The American Museum of Natural History will host the Margaret Mead Film Festival from October 23-26 and will open with the U.S. premiere of Sebastian Junger’s war-centric documentary “Last Patrol.” The film is Junger’s follow-up to “Restrepo” (co-directed by the late Tim Hetherington) which was nominated for an Academy Award for Best Documentary in 2010. Warwick Thornton’s “Darkside,” the appropriately seasonal documentary on indigenous Australian ghost stories, will act as the festival’s closing night feature.
This year’s festival will host 14 U.S. premieres–read up on the additional screenings with descriptions from the festival below:
In the last decade, Turkish soap operas have taken the Middle East by storm, becoming one of the country’s greatest economic exports and inspiring cultural shifts. With unprecedented access to the industry’s most glamorous actors and creative talent, Kismet unravels the secret of this phenomenal success that transcends religion and culture and explores how Turkish soaps have helped to strengthen the debate about women’s rights across the region. (U.S. Premiere)
Did you know that many of the manhole covers you step on every day in New York City were made in India? This short film offers a glimpse into the working lives of the men who forge the ubiquitous, unsung bits of daily life for New Yorkers. (U.S. Premiere)
Discover the amazing story of Afghanistan’s first National Institute of Music, established eight years after the Taliban was toppled. Newfound creativity is nurtured with great care, but the school’s 150 pupils persevere and—through music—find their lives transformed. (N.Y. Theatrical Premiere)
Mexico City’s 22 million residents are faced with myriad geographical, economic, and political obstacles to a consistent water source. The film investigates the daily issues the megalopolis faces, from dangerous detergent buildup to Mezquital farmers living off wastewater irrigation to Chalco citizens fending off floods. (N.Y. Premiere)
Happiness traces the arc of progress that began in 1999 in Bhutan when King Jigme Wangchuck approved the use of television and the internet throughout the largely undeveloped nation.

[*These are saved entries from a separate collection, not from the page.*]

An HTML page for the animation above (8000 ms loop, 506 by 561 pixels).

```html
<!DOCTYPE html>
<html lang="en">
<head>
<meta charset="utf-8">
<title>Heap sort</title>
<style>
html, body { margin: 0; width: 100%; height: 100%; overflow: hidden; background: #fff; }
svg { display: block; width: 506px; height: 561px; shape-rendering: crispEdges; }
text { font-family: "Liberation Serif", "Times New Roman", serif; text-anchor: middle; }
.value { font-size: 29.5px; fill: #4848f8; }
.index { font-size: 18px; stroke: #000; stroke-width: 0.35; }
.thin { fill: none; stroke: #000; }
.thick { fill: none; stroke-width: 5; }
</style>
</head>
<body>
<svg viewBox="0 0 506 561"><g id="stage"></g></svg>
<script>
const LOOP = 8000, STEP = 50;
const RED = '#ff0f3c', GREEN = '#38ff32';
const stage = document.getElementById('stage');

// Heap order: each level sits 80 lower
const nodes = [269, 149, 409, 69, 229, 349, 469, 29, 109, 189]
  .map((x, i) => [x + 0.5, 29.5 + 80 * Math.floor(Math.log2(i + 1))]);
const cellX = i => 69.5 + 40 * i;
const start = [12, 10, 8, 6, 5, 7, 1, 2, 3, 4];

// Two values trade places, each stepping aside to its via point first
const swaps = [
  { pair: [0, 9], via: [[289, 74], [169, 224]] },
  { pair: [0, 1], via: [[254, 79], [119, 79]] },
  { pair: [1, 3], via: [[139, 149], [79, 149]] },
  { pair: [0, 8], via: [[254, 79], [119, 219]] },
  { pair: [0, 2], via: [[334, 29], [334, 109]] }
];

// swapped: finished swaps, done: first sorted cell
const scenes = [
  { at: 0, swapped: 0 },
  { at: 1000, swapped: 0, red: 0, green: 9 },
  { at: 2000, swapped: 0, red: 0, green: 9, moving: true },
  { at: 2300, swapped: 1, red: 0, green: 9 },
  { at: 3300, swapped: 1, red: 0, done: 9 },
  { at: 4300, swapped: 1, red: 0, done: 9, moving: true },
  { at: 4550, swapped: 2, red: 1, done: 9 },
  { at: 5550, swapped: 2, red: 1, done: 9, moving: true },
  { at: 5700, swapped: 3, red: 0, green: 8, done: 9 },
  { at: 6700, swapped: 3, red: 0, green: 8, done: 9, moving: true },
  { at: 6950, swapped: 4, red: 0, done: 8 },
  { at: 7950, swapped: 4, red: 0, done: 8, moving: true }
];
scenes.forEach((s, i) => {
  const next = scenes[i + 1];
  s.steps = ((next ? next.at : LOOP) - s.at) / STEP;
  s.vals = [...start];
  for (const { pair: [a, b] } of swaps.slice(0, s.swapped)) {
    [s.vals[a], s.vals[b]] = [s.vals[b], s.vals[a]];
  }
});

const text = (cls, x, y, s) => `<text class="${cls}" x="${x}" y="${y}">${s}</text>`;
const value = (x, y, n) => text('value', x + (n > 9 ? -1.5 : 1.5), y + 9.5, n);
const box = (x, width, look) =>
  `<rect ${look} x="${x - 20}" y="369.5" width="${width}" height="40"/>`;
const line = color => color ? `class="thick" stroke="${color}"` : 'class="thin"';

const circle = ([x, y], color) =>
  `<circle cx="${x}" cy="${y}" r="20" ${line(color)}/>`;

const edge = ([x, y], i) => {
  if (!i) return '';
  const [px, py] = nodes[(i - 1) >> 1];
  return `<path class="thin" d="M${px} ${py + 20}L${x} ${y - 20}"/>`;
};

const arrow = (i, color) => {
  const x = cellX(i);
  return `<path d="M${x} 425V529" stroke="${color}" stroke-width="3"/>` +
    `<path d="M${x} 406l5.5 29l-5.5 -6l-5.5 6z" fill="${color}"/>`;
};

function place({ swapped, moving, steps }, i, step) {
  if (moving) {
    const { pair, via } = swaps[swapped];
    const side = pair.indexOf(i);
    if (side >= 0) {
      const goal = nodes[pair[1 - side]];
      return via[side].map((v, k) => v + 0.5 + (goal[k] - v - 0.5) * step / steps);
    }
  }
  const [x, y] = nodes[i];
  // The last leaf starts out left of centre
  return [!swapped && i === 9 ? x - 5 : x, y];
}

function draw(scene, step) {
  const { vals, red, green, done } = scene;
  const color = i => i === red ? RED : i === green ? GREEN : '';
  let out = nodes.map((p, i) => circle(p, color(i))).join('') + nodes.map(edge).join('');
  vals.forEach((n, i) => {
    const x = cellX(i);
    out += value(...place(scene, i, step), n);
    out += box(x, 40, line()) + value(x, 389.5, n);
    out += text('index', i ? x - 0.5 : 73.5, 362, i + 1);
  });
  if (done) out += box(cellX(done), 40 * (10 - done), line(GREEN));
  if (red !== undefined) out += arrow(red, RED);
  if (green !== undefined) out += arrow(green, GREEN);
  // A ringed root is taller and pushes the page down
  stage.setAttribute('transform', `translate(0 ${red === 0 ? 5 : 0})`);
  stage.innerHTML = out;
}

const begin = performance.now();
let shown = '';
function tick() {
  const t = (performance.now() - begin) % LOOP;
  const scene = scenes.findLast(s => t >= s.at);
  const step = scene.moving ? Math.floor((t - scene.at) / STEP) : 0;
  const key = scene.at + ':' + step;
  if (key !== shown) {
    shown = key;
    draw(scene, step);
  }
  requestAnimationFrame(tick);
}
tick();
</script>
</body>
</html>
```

Seen through the eyes of an 8-year-old monk, impatient with prayer and longing for his own TV in the last village to get electricity, the film conjures a nuanced and beautiful meditation on the bittersweet fruits of technological advancement. (N.Y. Premiere)
The film follows the remarkable story of Cree teenager Shannen Koostachin, who launched an educational reform campaign on her Attawapiskat reserve in northern Ontario, demanding rights for herself and all First Nation youngsters to a decent education. She had the imagination and courage to challenge the status quo in newspapers, at conferences, and on the steps of Parliament Hill. (N.Y. Premiere)
At age 23, en route to Washington to protest the Vietnam War, Simi Linton suffered a car accident that left her wheelchair-bound. Disability, she soon discovered, is an unspoken source of tremendous discrimination, and most of her adult life has been dedicated to the quest for “equality, justice, and a place on the dance floor!”
Adalberto is an eccentric German missionary with a passion for film. Divino is a young aboriginal filmmaker in the Brazilian village of Sangradouro, Mato Grosso, where Adalberto has lived for over 50 years. Both spend their days filming everyday life among the Xavante, and they can’t help but form a congenial relationship of competition, criticism, and ultimately mutual respect. (N.Y. Premiere)
This cautionary tale of climate change shows how two communities at opposite ends of the Earth—Thule in the extreme north of Greenland and Tuvalu in the Pacific Ocean—share a common and chilling bond. The ice in Thule retreats ever farther each year, feeding Tuvalu’s perpetually rising sea levels. In both places, the impact is equally devastating, forcing dramatic shifts in the time-tested ways these people have adapted to each environment. (N.Y. Premiere)
This riveting film follows former Executive Director of the Global Crop Diversity Trust Cary Fowler as he races against time, from Rome to Russia, and finally, to a remote island just below the Arctic Circle, on a quest to create a sustainable framework for the global food system. Paralleling Fowler’s efforts are those of activist Alejandro Argumedo, who advises “The Potato Park” in Peru, where indigenous farmers work to preserve over 1,500 native varieties of potato. (N.Y. Premiere)
This film explores life in Delwara, a village in Southern Rajasthan, India. MacDougall juxtaposes scenes from Delwara’s glittering palace—which has been converted into a luxury hotel—with the local primary school nestled beneath its walls, to create an eloquent impressionistic portrait of the life of the village. (U.S. Premiere)
Three young protagonists on the Blackfeet Indian reservation in Montana grapple with whether to leave for college or to stay behind with friends and family to struggle in poverty and marginalization. Their personal stories gradually coalesce to reveal a stereotype-shattering picture of the reservation as the home of a proud and openhearted group of people doing their best to survive in, and identify with, a country that has tried to strip them of their identity. (N.Y. Premiere)
For more information and to purchase tickets, check out the festival’s website.